Collected data:
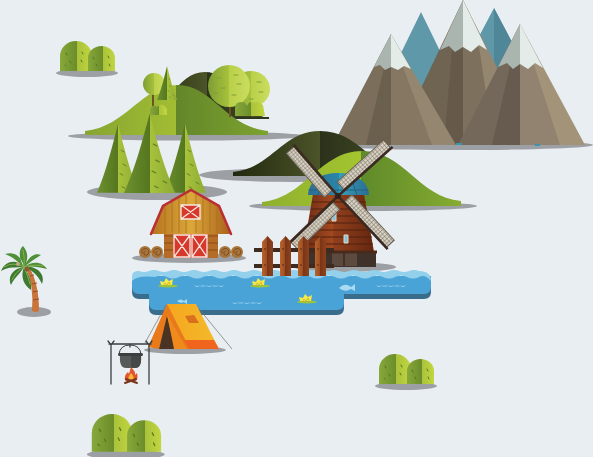
<!DOCTYPE html>
<html lang="en">
<head>
<meta charset="utf-8">
<title>Countryside elements</title>
<style>
:root{--sky:#e9eef3;--shadow:#9c9fa3;--leaf-dark:#5f8224;--leaf:#7f9f2d;--leaf-light:#b5cb3a;--leaf-pale:#c9dc55;--hill-dark:#2f381d;--hill-mid:#4a5527;--rock:#6f6352;--rock-light:#94866f;--snow:#e3ece9;--snow-shade:#a9b5ae;--teal:#5f98a8;--water:#4aa3d6;--water-deep:#3a6c8c;--foam:#93d0ec;--red:#d8372b;--wood:#8a3f1d;--wood-dark:#4a2a1c;--orange:#f08a1d;--iron:#3c3f40}
html,body{margin:0;background:var(--sky);overflow:hidden}
svg{display:block;width:593px;height:457px}
.shadow{fill:var(--shadow)}
.leaf-dark{fill:var(--leaf-dark)}.leaf{fill:var(--leaf)}.leaf-light{fill:var(--leaf-light)}.leaf-pale{fill:var(--leaf-pale)}
.rock{fill:var(--rock)}.rock-light{fill:var(--rock-light)}.snow{fill:var(--snow)}.snow-shade{fill:var(--snow-shade)}
.red{fill:var(--red)}.iron{fill:var(--iron)}
.line{fill:none;stroke-linecap:round}
</style>
</head>
<body>
<svg viewBox="0 0 593 457" role="img" aria-label="Set of countryside and camping elements">
<defs>
<linearGradient id="hill-green"><stop offset="0" stop-color="#86a531"/><stop offset=".5" stop-color="#a2bd33"/><stop offset=".5" stop-color="#64862a"/><stop offset="1" stop-color="#7da32f"/></linearGradient>
<linearGradient id="hill-bright"><stop offset="0" stop-color="#8fb02f"/><stop offset=".5" stop-color="#a3c52f"/><stop offset=".5" stop-color="#5f8a2a"/><stop offset="1" stop-color="#86ac30"/></linearGradient>
<linearGradient id="hill-night"><stop offset="0" stop-color="#22280f"/><stop offset=".5" stop-color="#4c5429"/><stop offset=".5" stop-color="#2b321b"/><stop offset="1" stop-color="#465026"/></linearGradient>
<linearGradient id="dome"><stop offset="0" stop-color="#87a83a"/><stop offset=".54" stop-color="#6b8d2a"/><stop offset=".54" stop-color="#a9c23a"/><stop offset="1" stop-color="#c2d640"/></linearGradient>
<linearGradient id="crown"><stop offset="0" stop-color="#7e9e35"/><stop offset=".5" stop-color="#a8c23c"/><stop offset=".5" stop-color="#b9d04a"/><stop offset="1" stop-color="#cbdd5e"/></linearGradient>
<linearGradient id="needles"><stop offset="0" stop-color="#6d9030"/><stop offset=".5" stop-color="#54771f"/><stop offset=".5" stop-color="#a9c23c"/><stop offset="1" stop-color="#8cab34"/></linearGradient>
<linearGradient id="plank"><stop offset="0" stop-color="#b7652c"/><stop offset=".5" stop-color="#9a4a20"/><stop offset=".5" stop-color="#7a3518"/><stop offset="1" stop-color="#8d421d"/></linearGradient>
<linearGradient id="roof"><stop offset="0" stop-color="#b5731f"/><stop offset=".5" stop-color="#dca83a"/><stop offset="1" stop-color="#a9611c"/></linearGradient>
<linearGradient id="mill-wall"><stop offset="0" stop-color="#6a2b15"/><stop offset=".42" stop-color="#a4491f"/><stop offset=".42" stop-color="#93401d"/><stop offset="1" stop-color="#64270f"/></linearGradient>
<linearGradient id="cap"><stop offset="0" stop-color="#2c6f96"/><stop offset=".5" stop-color="#2a85a8"/><stop offset=".5" stop-color="#35a0bb"/><stop offset="1" stop-color="#2a6d92"/></linearGradient>
<linearGradient id="tent-side"><stop offset="0" stop-color="#f6a61f"/><stop offset="1" stop-color="#f3bb2b"/></linearGradient>
<pattern id="lattice" width="3" height="3" patternUnits="userSpaceOnUse"><rect width="3" height="3" fill="#d9d3c4"/><path d="M0 0H3M0 0V3" stroke="#81796c" stroke-width="1"/></pattern>
<g id="bush">
<ellipse class="shadow" cx="30" cy="32" rx="31" ry="4"/>
<path d="M3 30V15A16 15 0 0 1 35 15V30Z" fill="url(#dome)"/>
<path d="M31 30V17A13.500 12 0 0 1 58 17V30Z" fill="url(#dome)"/>
<path d="M9 12l1 2M13 20l1 2M8 24l1 1M25 11l1 2M24 19l1 2M36 16l1 2M39 23l1 2M51 15l1 2M52 23l1 2" stroke="#55771f" class="line"/>
</g>
<g id="conifer">
<path d="M21 0C27 27 33 55 42 79H0C9 55 15 27 21 0Z" fill="url(#needles)"/>
<path d="M14 47l3 2M8 64l3 2M13 72l3 2M24 30l3 2M26 46l3 2M23 57l3 2M32 67l3 2M25 72l3 2" stroke="#5d8125" class="line"/>
</g>
<g id="post"><path d="M0 40V6L5.500 0L11 6V40Z" fill="url(#plank)"/><circle cx="3" cy="13" r=".8" fill="#4f2410"/><circle cx="3" cy="29" r=".8" fill="#4f2410"/></g>
<g id="sail">
<rect x="8" y="1" width="58" height="10" fill="url(#lattice)" stroke="#665e52"/>
<path d="M0 0H68" stroke="#3b2a22" stroke-width="2.500"/>
</g>
<g id="bale"><circle r="6" fill="#a9743a"/><path d="M-3 1A3.500 3.500 0 1 1 2 3A2 2 0 1 1 0 -1" class="line" stroke="#7c4f22"/></g>
<g id="lily"><ellipse cx="10" cy="8" rx="10" ry="1.500" fill="#9ec43c"/><path d="M3 7L2 3L6 4L8 0L11 3L15 1L14 7Z" fill="#f4e84b"/><path d="M6 7l1-2 2 2 2-3 1 3" class="line" stroke="#d9b92d"/></g>
<path id="ripple" d="M0 0q2 1.500 4 0M6 0h4M12 0q2 1.500 4 0M18 0h4M24 0q2 1.500 4 0" class="line" stroke="#8ecbec"/>
</defs>

<rect width="593" height="457" fill="var(--sky)"/>

<g id="mountains">
<ellipse class="shadow" cx="461" cy="145" rx="132" ry="5"/>
<path d="M421 12L460 92H382ZM494 8L532 80H456Z" fill="var(--teal)"/>
<path d="M494 8L532 80H494Z" fill="#4f8799"/>
<g id="peak-centre">
<path class="rock" d="M463 0L532 145H394Z"/>
<path class="rock-light" d="M463 0L536 145H463Z"/>
<path d="M463 44L479 47L494 145H463Z" fill="#7d705d"/>
<path d="M452 50L444 145H463V44Z" fill="#655949"/>
<path class="snow-shade" d="M463 0V47L455 52L449 46L440 50Z"/>
<path class="snow" d="M463 0L487 50L479 45L471 52L463 47Z"/>
</g>
<g id="peak-left">
<path d="M391 34L333 145H391Z" fill="#7b6e5b"/>
<path d="M391 34L456 145H391Z" fill="#94866f"/>
<path d="M391 65L403 67L432 145H391Z" fill="#857762"/>
<path d="M384 68L366 145H391V65Z" fill="#6b5f4e"/>
<path class="snow-shade" d="M391 34V67L385 70L380 65L374 67Z"/>
<path class="snow" d="M391 34L411 69L404 66L398 70L391 67Z"/>
</g>
<g id="peak-right">
<path d="M520 24L458 145H520Z" fill="#74685a"/>
<path d="M520 24L585 145H520Z" fill="#a39379"/>
<path d="M520 62L534 65L560 145H520Z" fill="#918370"/>
<path d="M510 66L492 145H520V62Z" fill="#665b4e"/>
<path class="snow-shade" d="M520 24V64L513 69L507 63L498 67Z"/>
<path class="snow" d="M520 24L543 68L535 63L528 69L520 64Z"/>
</g>
<path d="M456 144h6M535 145h5" stroke="#3996ae" stroke-width="2"/>
</g>

<g id="tree-hill">
<ellipse class="shadow" cx="187" cy="136" rx="119" ry="4.500"/>
<path d="M145 119C166 113 176 72 205 72C235 72 242 113 270 119Z" fill="url(#hill-night)"/>
<path d="M85 135V131C126 127 142 85 178 85C212 85 226 127 268 131V135Z" fill="url(#hill-green)"/>
<path d="M230 96V117M253 99V117M153 90V114" stroke="#6c5324" stroke-width="2"/>
<ellipse cx="251" cy="89" rx="19" ry="18" fill="url(#crown)"/>
<circle cx="229" cy="86" r="21" fill="url(#crown)"/>
<path d="M217 78h4M221 88h4M214 93h4M234 75h4M237 84h4M232 95h4M257 82h4M259 92h4M249 99h4" class="line" stroke="#7f9f32"/>
<circle cx="154" cy="84" r="11" fill="url(#crown)"/>
<use href="#conifer" transform="translate(157 66) scale(.48 .43)"/>
<path d="M235 116V108Q235 102 241 102T247 108V106Q249 100 254 103Q258 100 263 105L265 116Z" fill="url(#dome)"/>
<path d="M150 115V109Q153 103 157 107Q162 101 167 109V115Z" fill="url(#dome)"/>
<path d="M236 118H269" stroke="#2d381b" stroke-width="2"/>
</g>

<g id="hill-pair">
<ellipse class="shadow" cx="295" cy="175" rx="96" ry="7"/>
<path d="M233 176V172C271 169 282 131 320 131C360 131 370 169 408 172V176Z" fill="url(#hill-night)"/>
<ellipse class="shadow" cx="363" cy="206" rx="114" ry="5"/>
<path d="M262 206V202C305 198 320 151 362 151C404 151 418 197 461 201V206Z" fill="url(#hill-bright)"/>
</g>

<g id="conifers">
<ellipse class="shadow" cx="157" cy="192" rx="70" ry="8"/>
<use href="#conifer" transform="translate(97 124) scale(1 .87)"/>
<use href="#conifer" transform="translate(164 124) scale(1 .87)"/>
<use href="#conifer" transform="translate(124 114) scale(1.220 1)"/>
</g>

<g id="barn">
<ellipse class="shadow" cx="189" cy="258" rx="57" ry="5"/>
<path d="M164 229H218V258H164Z" fill="#b56c26"/>
<path d="M164 236H218M164 243H218M164 250H218" stroke="#8b4b1c"/>
<path d="M151 234L163 206L191 190L219 206L231 234Z" fill="url(#roof)"/>
<path d="M165 206V233M172 202V233M179 198V233M186 194V233M196 194V233M203 198V233M210 202V233M217 206V233" stroke="#a8701f" stroke-width=".8"/>
<path d="M151 234L163 206L191 190L219 206L231 234" class="line" stroke="#b92f34" stroke-width="2.500"/>
<path class="red" d="M181 205H200V219H181ZM173 234H208V258H173Z"/>
<path d="M181 205H200V219H181ZL200 219M200 205L181 219M174 235H190V257H174ZL190 257M190 235L174 257M192 235H207V257H192ZL207 257M207 235L192 257" class="line" stroke="#f6e9df" stroke-width="1.300"/>
<use href="#bale" x="145" y="252"/><use href="#bale" x="157" y="252"/><use href="#bale" x="225" y="252"/><use href="#bale" x="237" y="252"/>
</g>

<g id="windmill">
<ellipse class="shadow" cx="345" cy="267" rx="51" ry="5"/>
<path d="M302 252H376V267H302Z" fill="#3f322b"/>
<path d="M332 253H343V266H332ZM345 253H357V266H345Z" fill="#5b4a3d"/>
<path d="M313 194H364L374 252H303Z" fill="url(#mill-wall)"/>
<path d="M312 202H366M311 209H367M310 216H368M308 223H369M307 230H371M306 237H372M305 244H373" stroke="#50200f"/>
<path d="M301 252H377" stroke="var(--wood-dark)" stroke-width="3"/>
<path d="M308 195C309 180 322 173 338 173S368 180 369 195Z" fill="url(#cap)"/>
<path d="M324 176L318 195M350 175L357 195M309 190H368" class="line" stroke="#235f80"/>
<path d="M332 213h4v8h-4zM344 235h4v8h-4z" fill="#8ac2dc" stroke="#e5d5bd"/>
<use href="#sail" transform="translate(338 196) rotate(-131) scale(1 -1)"/>
<use href="#sail" transform="translate(338 196) rotate(-42) scale(1.080 -1)"/>
<use href="#sail" transform="translate(338 196) rotate(47) scale(1.070 -1)"/>
<use href="#sail" transform="translate(338 196) rotate(136) scale(1 -1)"/>
<circle cx="338" cy="196" r="3" fill="#30231d"/>
</g>

<g id="pond">
<path d="M132 280H431V292Q431 299 424 299H344V308Q344 315 337 315H156Q149 315 149 308V299H139Q132 299 132 292Z" fill="var(--water-deep)"/>
<path d="M132 276H431V287Q431 294 424 294H344V303Q344 310 337 310H156Q149 310 149 303V294H139Q132 294 132 287Z" fill="var(--water)"/>
<path d="M132 281V276Q132 271 139 271q5 2 10 0t10 0 10 0 10 0 10 0 10 0 10 0 10 0 10 0 10 0 10 0 10 0 10 0 10 0 10 0 10 0 10 0 10 0 10 0 10 0 10 0 10 0 10 0 10 0 10 0 10 0 10 0 10 0Q431 271 431 281q-6-7-12-4t-12 0-12 0-12 0-12 0-12 0-12 0-12 0-12 0-12 0-12 0-12 0-12 0-12 0-12 0-12 0-12 0-12 0-12 0-12 0-12 0-12 0-12 0Q137 275 132 281Z" fill="var(--foam)"/>
<use href="#ripple" x="195" y="286"/><use href="#ripple" x="377" y="286"/><use href="#ripple" x="233" y="303"/>
<use href="#lily" x="158" y="278"/><use href="#lily" x="250" y="278"/><use href="#lily" x="297" y="294"/>
<path d="M339 288q6-6 12-1l4-3v7l-4-2q-6 4-12-1ZM177 301q4-3 7 0l3-2v5l-3-2q-4 2-7-1Z" fill="#a9daf1"/>
</g>

<g id="fence">
<path d="M254 248H334V252H254ZM254 264H334V268H254Z" fill="#3f2a20"/>
<use href="#post" x="262" y="236"/><use href="#post" x="280" y="236"/><use href="#post" x="298" y="236"/><use href="#post" x="315" y="236"/>
</g>

<g id="tent">
<ellipse class="shadow" cx="185" cy="350" rx="41" ry="4"/>
<path d="M195 304L232 349M166 305L145 343" stroke="#73706a" stroke-width=".7"/>
<path d="M167 304H196L219 349H187Z" fill="url(#tent-side)"/>
<path d="M167 304L148 347L159 349L167 322L174 349H190Z" fill="#e87a1b"/>
<path d="M167 316L159 349H175Z" fill="#4a3322"/>
<path d="M167 314L187 349H174Z" fill="#f08a1d"/>
<path d="M184 340H214L219 349H189Z" fill="#f0641e"/>
<path d="M185 316L194 315L199 323H189Z" fill="#d9701c"/>
</g>

<g id="campfire">
<path d="M111 384V344M149 384V344M108 341L111 345L114 341M146 341L149 345L152 341M109 344H151M130 344V347" class="line" stroke="var(--iron)" stroke-width="1.300"/>
<path d="M119 354Q120 345 130 345T141 354" class="line" stroke="var(--iron)"/>
<path d="M120 355H141Q142 368 135 368H126Q119 368 120 355Z" fill="#565a59"/>
<path d="M131 356H141Q142 368 135 368H131Z" fill="#454847"/>
<rect class="iron" x="118" y="353" width="25" height="3" rx="1.500"/>
<path d="M125 380Q124 375 128 372L129 374L131 367Q136 372 135 375L137 373Q139 380 134 382H127Z" fill="#e4532a"/>
<path d="M128 380Q128 376 131 373Q135 377 133 381Z" fill="#f8b637"/>
<path d="M125 383L136 379M126 379L137 383" class="line" stroke="#79351e" stroke-width="2"/>
</g>

<g id="palm">
<ellipse class="shadow" cx="34" cy="312" rx="17" ry="5"/>
<path d="M26 268Q34 285 32 311Q36 313 39 311Q39 283 29 267Z" fill="#c9743a"/>
<path d="M30 276l4-1M32 284l5-1M33 292l5-1M33 300l6-1" stroke="#94502a"/>
<path d="M24 267C18 260 6 259 1 271C9 266 16 268 24 267C15 268 7 275 11 285C14 278 20 274 24 267C20 277 24 285 31 290C32 280 28 273 24 267C31 269 38 275 42 284C46 274 36 265 24 267Z" fill="#3e7a32"/>
<path d="M24 267C22 258 16 251 5 254C13 257 18 262 24 267C19 259 18 250 23 246C29 253 28 260 24 267C28 258 34 252 41 255C36 258 30 262 24 267C32 261 42 261 47 269C39 267 32 266 24 267Z" fill="#4f8f38"/>
<path d="M24 267Q13 261 4 267M24 267Q15 272 12 280M24 267Q25 258 23 250M24 267Q35 264 43 266M24 267Q28 276 30 284" class="line" stroke="#86b04a"/>
<circle cx="18" cy="264" r="2" fill="#c0a87c"/><circle cx="27" cy="269" r="2.500" fill="#8a5a30"/>
</g>

<g id="bushes">
<use href="#bush" x="57" y="41"/>
<use href="#bush" x="376" y="354"/>
<use href="#bush" transform="translate(88 414) scale(1.260)"/>
</g>
</svg>
</body>
</html>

What the task requires: Every line of the data that includes the word "html" should be copied.

Exercise solution:
<!DOCTYPE html>
<html lang="en">
html,body{margin:0;background:var(--sky);overflow:hidden}
</html>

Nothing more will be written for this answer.